---------- DATASET ----------
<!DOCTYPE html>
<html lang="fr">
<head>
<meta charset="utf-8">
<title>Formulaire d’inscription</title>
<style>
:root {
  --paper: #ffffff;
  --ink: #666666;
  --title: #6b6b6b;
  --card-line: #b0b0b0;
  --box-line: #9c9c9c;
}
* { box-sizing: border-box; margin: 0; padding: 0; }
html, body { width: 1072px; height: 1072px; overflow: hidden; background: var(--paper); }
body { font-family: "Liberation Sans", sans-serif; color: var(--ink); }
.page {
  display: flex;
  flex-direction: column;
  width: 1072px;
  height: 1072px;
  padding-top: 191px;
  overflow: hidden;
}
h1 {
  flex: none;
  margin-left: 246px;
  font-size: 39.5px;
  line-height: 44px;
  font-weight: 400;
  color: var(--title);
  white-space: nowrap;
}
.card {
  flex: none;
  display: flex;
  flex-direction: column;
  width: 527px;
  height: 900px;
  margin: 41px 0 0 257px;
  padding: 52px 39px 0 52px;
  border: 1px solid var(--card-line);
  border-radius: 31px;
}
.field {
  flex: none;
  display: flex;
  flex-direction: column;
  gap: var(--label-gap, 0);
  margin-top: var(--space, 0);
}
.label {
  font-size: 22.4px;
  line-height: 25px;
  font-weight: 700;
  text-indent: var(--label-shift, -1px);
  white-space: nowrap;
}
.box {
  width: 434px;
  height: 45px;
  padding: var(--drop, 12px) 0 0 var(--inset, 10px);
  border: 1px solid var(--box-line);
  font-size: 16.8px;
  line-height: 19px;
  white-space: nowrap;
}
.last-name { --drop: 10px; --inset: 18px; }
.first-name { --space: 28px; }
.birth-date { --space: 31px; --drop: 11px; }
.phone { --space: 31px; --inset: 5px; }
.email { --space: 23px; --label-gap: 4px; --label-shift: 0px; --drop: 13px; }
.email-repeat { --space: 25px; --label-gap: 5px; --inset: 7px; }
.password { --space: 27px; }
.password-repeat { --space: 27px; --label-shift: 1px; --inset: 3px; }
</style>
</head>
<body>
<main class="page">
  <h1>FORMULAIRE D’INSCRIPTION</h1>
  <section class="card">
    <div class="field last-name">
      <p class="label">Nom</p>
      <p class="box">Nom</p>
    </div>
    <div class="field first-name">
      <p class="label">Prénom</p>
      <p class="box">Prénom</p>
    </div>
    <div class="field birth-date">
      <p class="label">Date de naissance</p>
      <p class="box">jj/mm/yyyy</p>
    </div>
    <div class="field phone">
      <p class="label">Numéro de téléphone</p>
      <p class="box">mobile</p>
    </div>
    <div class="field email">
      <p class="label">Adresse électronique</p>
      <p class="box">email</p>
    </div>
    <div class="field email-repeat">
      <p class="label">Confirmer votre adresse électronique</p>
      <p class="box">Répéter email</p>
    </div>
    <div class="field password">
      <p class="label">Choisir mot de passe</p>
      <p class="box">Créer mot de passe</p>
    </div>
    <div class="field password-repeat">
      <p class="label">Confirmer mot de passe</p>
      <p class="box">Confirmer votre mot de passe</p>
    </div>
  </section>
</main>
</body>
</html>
----------
---------- DATASET ----------
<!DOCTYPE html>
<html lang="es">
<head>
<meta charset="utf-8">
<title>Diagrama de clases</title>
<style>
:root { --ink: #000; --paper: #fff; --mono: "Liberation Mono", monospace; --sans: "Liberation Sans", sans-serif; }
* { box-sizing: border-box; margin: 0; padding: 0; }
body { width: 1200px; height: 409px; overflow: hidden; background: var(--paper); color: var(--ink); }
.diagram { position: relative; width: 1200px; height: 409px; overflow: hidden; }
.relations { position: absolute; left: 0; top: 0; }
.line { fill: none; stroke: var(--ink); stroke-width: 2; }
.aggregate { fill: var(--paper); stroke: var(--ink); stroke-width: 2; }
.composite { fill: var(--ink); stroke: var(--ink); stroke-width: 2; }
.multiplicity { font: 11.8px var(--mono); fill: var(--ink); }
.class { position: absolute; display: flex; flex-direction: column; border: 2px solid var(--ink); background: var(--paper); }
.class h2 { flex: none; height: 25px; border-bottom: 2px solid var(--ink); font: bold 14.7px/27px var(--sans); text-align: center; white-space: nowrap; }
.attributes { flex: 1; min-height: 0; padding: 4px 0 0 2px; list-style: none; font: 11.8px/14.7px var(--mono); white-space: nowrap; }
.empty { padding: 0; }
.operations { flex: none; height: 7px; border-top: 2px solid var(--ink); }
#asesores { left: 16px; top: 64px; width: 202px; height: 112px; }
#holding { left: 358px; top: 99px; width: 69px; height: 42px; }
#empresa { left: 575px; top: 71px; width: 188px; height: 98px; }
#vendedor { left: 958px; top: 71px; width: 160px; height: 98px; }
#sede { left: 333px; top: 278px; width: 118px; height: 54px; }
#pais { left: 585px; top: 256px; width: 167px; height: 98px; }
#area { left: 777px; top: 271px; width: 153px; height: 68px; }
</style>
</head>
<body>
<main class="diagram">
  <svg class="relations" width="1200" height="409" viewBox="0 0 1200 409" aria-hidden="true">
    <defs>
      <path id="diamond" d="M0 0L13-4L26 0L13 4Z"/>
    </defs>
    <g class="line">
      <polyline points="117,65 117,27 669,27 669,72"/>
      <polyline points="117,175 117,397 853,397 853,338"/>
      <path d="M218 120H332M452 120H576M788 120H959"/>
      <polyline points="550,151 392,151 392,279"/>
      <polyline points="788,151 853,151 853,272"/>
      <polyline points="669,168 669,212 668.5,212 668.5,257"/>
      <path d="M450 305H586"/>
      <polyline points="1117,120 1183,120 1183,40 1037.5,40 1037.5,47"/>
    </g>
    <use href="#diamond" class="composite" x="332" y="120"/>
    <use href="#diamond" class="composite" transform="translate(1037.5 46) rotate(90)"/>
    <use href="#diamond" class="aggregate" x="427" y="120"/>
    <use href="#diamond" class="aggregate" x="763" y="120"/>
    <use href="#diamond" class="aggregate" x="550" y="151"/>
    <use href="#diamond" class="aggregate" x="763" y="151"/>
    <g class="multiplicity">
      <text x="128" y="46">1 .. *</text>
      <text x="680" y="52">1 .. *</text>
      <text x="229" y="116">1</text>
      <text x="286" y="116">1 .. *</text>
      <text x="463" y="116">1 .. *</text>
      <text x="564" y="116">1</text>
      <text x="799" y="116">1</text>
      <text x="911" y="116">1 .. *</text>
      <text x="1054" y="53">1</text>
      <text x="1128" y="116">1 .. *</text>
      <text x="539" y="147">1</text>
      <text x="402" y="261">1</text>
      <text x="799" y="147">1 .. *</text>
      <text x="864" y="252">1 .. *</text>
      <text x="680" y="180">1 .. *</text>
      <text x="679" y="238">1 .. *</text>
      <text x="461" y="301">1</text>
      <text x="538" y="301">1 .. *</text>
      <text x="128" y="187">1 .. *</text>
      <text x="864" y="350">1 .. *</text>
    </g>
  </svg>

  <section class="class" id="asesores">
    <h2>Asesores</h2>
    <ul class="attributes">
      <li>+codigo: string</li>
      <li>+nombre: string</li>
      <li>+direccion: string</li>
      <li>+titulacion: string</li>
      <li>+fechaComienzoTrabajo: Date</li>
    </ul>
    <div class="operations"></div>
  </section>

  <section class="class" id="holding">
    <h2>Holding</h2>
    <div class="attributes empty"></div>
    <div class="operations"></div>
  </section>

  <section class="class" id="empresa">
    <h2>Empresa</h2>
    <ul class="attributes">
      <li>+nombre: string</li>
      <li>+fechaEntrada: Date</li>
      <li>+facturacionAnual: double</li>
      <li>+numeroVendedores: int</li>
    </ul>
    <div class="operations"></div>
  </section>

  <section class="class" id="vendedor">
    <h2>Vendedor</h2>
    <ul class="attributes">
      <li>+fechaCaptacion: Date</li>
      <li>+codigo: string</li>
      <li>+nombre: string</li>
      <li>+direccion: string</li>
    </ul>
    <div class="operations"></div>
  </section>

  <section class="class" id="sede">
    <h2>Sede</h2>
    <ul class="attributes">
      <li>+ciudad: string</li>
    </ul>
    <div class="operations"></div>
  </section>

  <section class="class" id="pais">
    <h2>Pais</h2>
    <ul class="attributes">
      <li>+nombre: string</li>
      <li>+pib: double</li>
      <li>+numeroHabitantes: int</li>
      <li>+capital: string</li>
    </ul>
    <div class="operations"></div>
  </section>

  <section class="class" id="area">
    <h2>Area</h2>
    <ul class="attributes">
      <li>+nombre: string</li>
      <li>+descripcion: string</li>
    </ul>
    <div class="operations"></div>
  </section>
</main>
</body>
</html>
----------
- [EXERCISE INSTRUCTIONS] Give again, word for word, every line of the listing above from the one with "height: 900px;" to the one with "gap: var(--label-gap, 0);", both inclusive, and nothing beyond them.

- [WRITTEN SOLUTION]
  height: 900px;
  margin: 41px 0 0 257px;
  padding: 52px 39px 0 52px;
  border: 1px solid var(--card-line);
  border-radius: 31px;
}
.field {
  flex: none;
  display: flex;
  flex-direction: column;
  gap: var(--label-gap, 0);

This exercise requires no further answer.